With the discovery of oil and the consequent rise in living standards, Kuwait acquired a large immigrant population, attracted by jobs, free education for their children, and free medical care. The number of foreign residents more than doubled during the 1970s, and in 1994 they accounted for an estimated 56.4% of the population. After the Persian Gulf war, Kuwait deported tens of thousands of foreign workers from countries whose leaders had backed Iraq in the conflict. Of the estimated 400,000 Palestinians living in Kuwait before the 1990–91 Gulf War, reportedly only about one-sixth were allowed to remain. Only about 120,000 of the 220,000 prewar Bedouins (mostly nomads from Syria, Jordan, and Iraq) were allowed to stay. These stateless Arabs had remained in Kuwait under Iraqi occupation and were suspected of collaboration. Most other foreign workers were able to return to their home countries. By 1996, however, Egyptians, Pakistanis, Filipinos and others had filled the void that the previous foreign workers left behind.

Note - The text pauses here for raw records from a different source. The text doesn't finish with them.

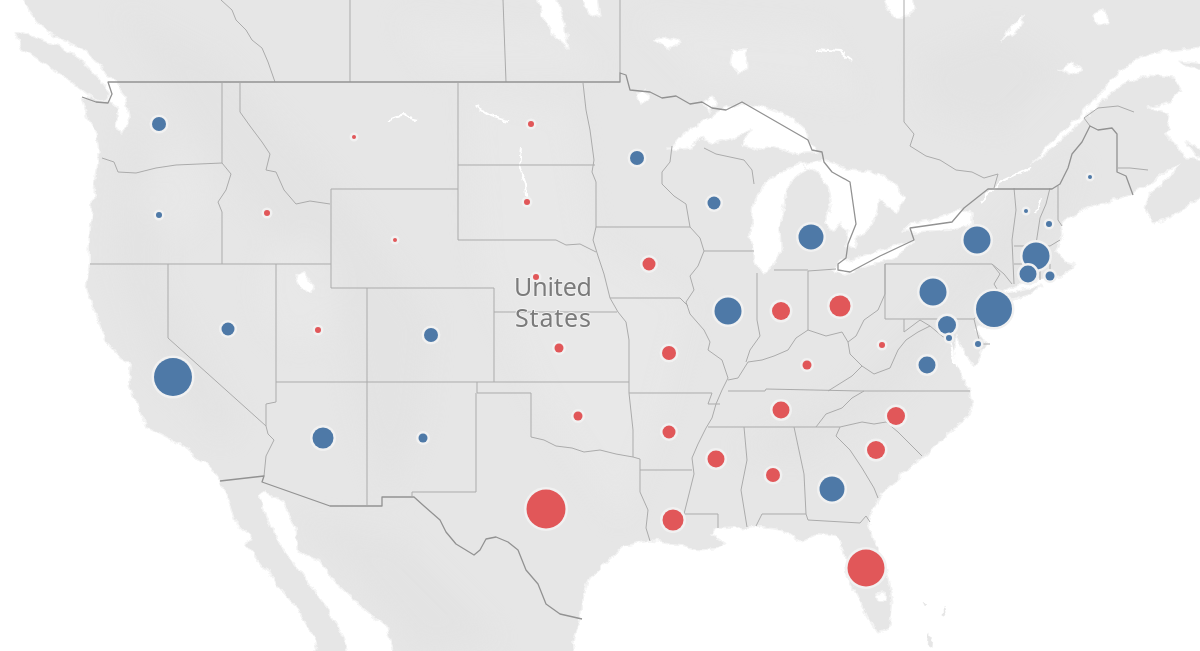
<!DOCTYPE html>
<html lang="en">
<head>
<meta charset="utf-8">
<title>United States bubble map</title>
<style>
:root{--water:#fff;--land:#e6e6e6;--coast:#f3f3f3;--relief:#e1e1e1;--plain:#e9e9e9;--state:#ababab;--nation:#929292;--blue:#4e79a7;--red:#e15759;--halo:#f1f1f1;--label:#7b7b7b}
html,body{margin:0;height:100%;overflow:hidden;background:var(--water)}
.map{display:block;width:1200px;height:651px}
.land{fill:var(--land);stroke:var(--coast);stroke-width:3;stroke-linejoin:round;paint-order:stroke}
.water{fill:var(--water);stroke:var(--coast);stroke-width:1.5;stroke-linejoin:round}
.water .stream{fill:none;stroke:var(--water);stroke-width:2}
.relief{fill:var(--relief);opacity:.6}
.plain{fill:var(--plain);opacity:.7}
.states,.nation{fill:none;stroke:var(--state);stroke-width:1;stroke-linejoin:round}
.nation{stroke:var(--nation);stroke-width:1.3}
.bubbles circle{stroke:var(--halo);stroke-width:5;paint-order:stroke}
.blue{fill:var(--blue)}
.red{fill:var(--red)}
.country{font:400 25px "Noto Sans","Open Sans",sans-serif;fill:var(--label);stroke:var(--halo);stroke-width:2;stroke-linejoin:round;paint-order:stroke;text-anchor:middle}
</style>
</head>
<body>
<svg class="map" viewBox="0 0 1200 651" role="img" aria-label="Map of the United States with a blue or red bubble on each state">
<defs>
<filter id="shoreline" filterUnits="userSpaceOnUse" x="-20" y="-20" width="1240" height="691" color-interpolation-filters="sRGB">
<feTurbulence type="fractalNoise" baseFrequency=".09" numOctaves="3" seed="4" result="noise"/>
<feDisplacementMap in="SourceGraphic" in2="noise" scale="8" xChannelSelector="R" yChannelSelector="G"/>
</filter>
<filter id="soft" filterUnits="userSpaceOnUse" x="-20" y="-20" width="1240" height="691" color-interpolation-filters="sRGB"><feGaussianBlur stdDeviation="12"/></filter>
<path id="continent" d="M22-20 24 4 42 26 64 40 86 50 102 66 113 80 126 96 130 118 122 134 114 128 117 108 110 102 82 97 89 118 97 136 99 158 94 200 90 238 90 264 87 288 98 318 107 342 121 358 132 364 130 386 141 412 148 427 174 440 194 453 212 468 221 481 228 498 236 522 255 540 246 544 266 568 282 590 299 609 314 636 326 675 352 675 344 640 328 610 306 582 284 552 268 524 258 496 266 490 284 502 297 530 298 552 320 560 336 582 357 602 386 626 404 675 580 675 572 640 580 617 581 600 590 576 605 562 625 545 650 540 680 545 698 550 716 549 724 544 711 535 715 528 742 527 762 525 784 529 800 540 815 533 832 534 844 548 848 576 858 594 868 616 878 632 889 628 892 602 886 572 875 546 868 522 880 494 902 474 924 456 944 436 966 418 972 405 970 392 958 374 952 350 958 334 966 356 974 366 986 344 974 328 980 324 992 328 1000 306 996 294 1016 285 1044 279 1060 276 1074 266 1062 262 1054 250 1062 234 1060 222 1072 216 1090 206 1112 199 1133 192 1148 184 1166 170 1182 162 1168 180 1150 194 1146 208 1154 222 1172 218 1184 206 1220 186V166L1186 158 1177 146 1165 134 1170 116 1146 108 1168 102 1181 90 1174 78 1150 75 1122 86 1098 104 1076 128 1052 150 1030 166 1046 146 1076 118 1094 100 1110 80 1130 62 1152 52 1220 44V-20Z"/>
<clipPath id="mainland"><use href="#continent"/></clipPath>
</defs>

<g class="land" filter="url(#shoreline)">
<use href="#continent"/>
<path d="M16 32 40 40 62 48 80 60 96 76 110 94 104 102 90 96 70 80 44 62 22 48Z"/>
<path d="M1002 296 1022 290 1042 287 1028 294 1004 302Z"/>
<path d="M1186 142 1198 150 1220 148V154L1196 156Z"/>
<path d="M1180 62 1220 66V74L1196 70Z"/>
<path d="M928 634 933 637 932 650 927 646ZM924 602 928 604 926 606ZM944 606 947 614 944 616Z" stroke-width="1"/>
</g>

<g clip-path="url(#mainland)"><g filter="url(#soft)">
<path class="relief" d="M120 10 220 60 330 180 380 250 430 320 420 420 390 500 360 420 340 310 270 230 190 120Z"/>
<path class="relief" d="M130 110 160 200 160 280 240 420 220 440 150 360 115 260Z"/>
<path class="relief" d="M300 520 400 540 500 640 420 651 350 570Z"/>
<path class="relief" d="M740 450 850 390 940 300 1010 220 1080 160 1050 230 960 300 900 390 800 460Z"/>
<path class="relief" d="M920 60 1000 30 1060 70 1000 130 930 110Z"/>
<path class="plain" d="M470 90 570 110 590 240 690 300 660 420 620 520 540 400 480 270Z"/>
<path class="plain" d="M400 20 560 30 600 70 430 70ZM180 140 210 200 180 240 130 200ZM640 20 820 30 860 100 700 80Z"/>
<ellipse class="plain" cx="300" cy="290" rx="40" ry="55"/>
</g></g>

<g class="water" filter="url(#shoreline)">
<path d="M668 150 684 134 704 120 722 108 742 102 768 108 790 116 804 128 808 140 818 152 796 154 772 147 758 151 742 145 752 129 732 138 712 144 700 139 690 147Z"/>
<path d="M754 202 762 188 756 200 766 182 780 172 798 164 812 166 800 174 788 184 784 204 780 228 781 248 774 266 764 274 754 262 751 234Z"/>
<path d="M802 164 826 160 846 168 872 172 896 184 904 198 898 212 888 206 880 200 876 214 872 228 858 236 854 250 846 246 848 230 840 222 834 232 826 224 832 206 828 184 814 172Z"/>
<path d="M834 271 840 262 856 258 880 250 900 244 914 240 908 248 890 260 868 266 846 275Z"/>
<path d="M902 232 910 223 930 220 946 216 960 209 972 214 972 225 950 229 918 232Z"/>
<path d="M534-10 542 14 556 38 568 48 564 24 554-10ZM578-10 588 12 600 18 596-10Z"/>
<path d="M880-10 888 10 900 18 915 10 912-10ZM733 50 746 50 748 66 738 74 730 64ZM654 40 668 36 682 42 668 50ZM1002 42 1014 24 1026 14 1018 30ZM1092 14 1104 8 1108 22 1098 26ZM1060 70 1072 62 1082 70 1070 75Z"/>
<path d="M296 276 304 272 314 286 312 294 302 288ZM876 594 884 593 885 602 878 602ZM636 94 646 90 648 100 640 104ZM704 102 712 96 716 104 708 112Z"/>
<path class="stream" d="M388 122 404 116 418 119M474 106 490 116 508 121M521 148 519 166 525 184 527 204M816 50 840 52 850 60M1030 168 1000 182 980 202M945 330 951 348 958 368M1040 196 1036 214"/>
</g>

<g class="states">
<path d="M221 0 232 10 236 20 246 30 252 40 262 48 268 62 275 82M350 0V82M503 0 506 82M620 0V73M904 0V122L914 134 910 146 926 156 940 160 956 170 972 172 984 178 998 174 994 188"/>
<path d="M1090 126 1084 118 1098 108 1118 106 1134 112M1118 168 1130 168 1148 170"/>
<path d="M102 158 114 162 118 172 136 173 156 168 176 165 222 163M222 83V163L231 174 226 190 218 202 222 212V264M90 264H331M240 83V112L250 126 262 142 270 154 266 170 276 172 284 190 296 204 310 201 330 204M331 189V288H494M331 189H458M458 83V240M458 165H595M458 240H556L566 245 580 244 596 252"/>
<path d="M168 264V338L266 426 268 434 274 440 266 456 264 476M276 264V402L266 404V426M276 382H629M367 288V505M494 288V382M494 312H617M477 382V393H531V437L544 440 556 446 572 448 584 452 600 450 616 454 633 457M476 393V492H412V496"/>
<path d="M583 83 586 110 590 130 594 160 592 172 596 182V227M596 227H690M596 227 593 240 598 256 604 274 610 298M610 298H680L688 306M610 298 618 312 626 322 629 340V393M629 393H712L708 404H720M629 393 633 430V457L640 459V470H692M640 470V492L648 510 646 528 650 541"/>
<path d="M672 146 670 162 662 172V184L674 196 686 204 690 227 700 238 704 251 698 266 690 276 694 290 686 302 690 314 704 330 710 342 708 350 722 360 728 378 722 390 716 404 712 418 706 428 698 444 692 458 694 474 690 490 684 514H718V528"/>
<path d="M704 251H754M704 148 716 154 744 160 752 170 754 184M757 273V320L760 336 750 350 746 362M774 270H808M808 271 836 269M808 271V330L796 338 788 350 774 356 762 360 748 362 738 378 728 380M808 330 826 336 842 332 848 342 856 336 864 320 878 310 885 294V264M885 264V319H974M848 342 850 354 862 366 852 376 836 386 828 391M728 391H765L766 389 860 391H970M862 366 874 374 890 368 898 350 906 340 918 332 930 326 920 320 904 332V319M930 326 942 336 948 340"/>
<path d="M708 427H840M840 427 862 422 874 424 886 422 898 432 922 456M816 427 826 414 842 408 852 398 864 391M840 427 836 436 850 450 862 468 874 488 878 498M744 427 747 460 741 490 747 527M794 427 804 474 806 514M756 526 762 514H806L808 520 860 523 866 516 870 522"/>
<path d="M885 264H992L1000 274 994 284 1000 294M992 264 1004 274 1012 284M974 319 984 308 988 298M974 319 980 344H990M1014 188 1016 210 1012 240 1014 284M1050 188 1046 204 1040 218 1036 244M1014 246H1050L1060 240M1014 264H1050V278M1040 264V280M1058 186V220L1062 226"/>
</g>

<g class="nation">
<path d="M82 97 96 102 108 103 112 94 108 82H620V73L626 75 630 90 650 92 662 98 676 96 690 104 702 102 712 108 726 110 742 102 808 140 812 150 822 152 824 162 832 172 850 182 856 224 848 244 846 258 838 264V270L850 272 880 256 914 240 910 228 952 222 964 208 988 189H1052L1060 184 1068 168 1072 154 1082 142 1090 126 1098 130 1112 128 1117 134V172L1126 176 1133 195"/>
<path d="M220 481 264 476 262 482 330 506H382V497H414L424 506 440 520 446 532 456 544 474 555 480 550 486 539 496 537 508 542 518 550 526 570 538 584 546 604 560 614 582 619"/>
</g>

<g class="bubbles">
<g class="blue">
<circle cx="159" cy="124" r="7"/><circle cx="159" cy="215" r="3"/><circle cx="173" cy="377" r="19"/><circle cx="228" cy="329" r="6.5"/><circle cx="323" cy="438" r="10.5"/><circle cx="423" cy="438" r="4.5"/><circle cx="431" cy="335" r="7"/><circle cx="637" cy="158" r="7"/><circle cx="714" cy="203" r="6.5"/><circle cx="728" cy="311" r="13.5"/><circle cx="811" cy="237" r="12.5"/><circle cx="832" cy="489" r="12.5"/><circle cx="927" cy="365" r="8.5"/><circle cx="947" cy="325" r="9"/><circle cx="949" cy="338" r="3"/><circle cx="978" cy="344" r="3"/><circle cx="933" cy="292" r="13.5"/><circle cx="977" cy="240" r="13.5"/><circle cx="994" cy="309" r="18"/><circle cx="1036" cy="256" r="13.5"/><circle cx="1028" cy="274" r="8.5" stroke="none"/><circle cx="1050" cy="276" r="4.5"/><circle cx="1049" cy="224" r="3"/><circle cx="1026" cy="211" r="2"/><circle cx="1090" cy="177" r="2"/>
</g>
<g class="red">
<circle cx="354" cy="137" r="2"/><circle cx="267" cy="213" r="3"/><circle cx="395" cy="240" r="2"/><circle cx="318" cy="330" r="3"/><circle cx="531" cy="124" r="3"/><circle cx="527" cy="202" r="3"/><circle cx="536" cy="277" r="3"/><circle cx="559" cy="348" r="4.5"/><circle cx="578" cy="416" r="4.5"/><circle cx="546" cy="509" r="19.5"/><circle cx="649" cy="264" r="6.5"/><circle cx="669" cy="353" r="7"/><circle cx="669" cy="432" r="6.5"/><circle cx="673" cy="520" r="10.5"/><circle cx="716" cy="459" r="8.5"/><circle cx="773" cy="475" r="7"/><circle cx="781" cy="410" r="8.5"/><circle cx="807" cy="365" r="4.5"/><circle cx="781" cy="311" r="9"/><circle cx="840" cy="306" r="10.5"/><circle cx="882" cy="345" r="3"/><circle cx="896" cy="416" r="9"/><circle cx="876" cy="450" r="9"/><circle cx="866" cy="568" r="18.5"/>
</g>
</g>

<text class="country"><tspan x="553" y="296" textLength="78">United</tspan><tspan x="553" y="327" textLength="76">States</tspan></text>
</svg>
</body>
</html>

In 2000 there were 1,108,000 migrants living in Kuwait. This accounted for 57.9% of the population. The number of refugees that year was 2,800. In 2000, the net migration rate was 11.1 migrants per 1,000 population. The government views the immigration level as too high.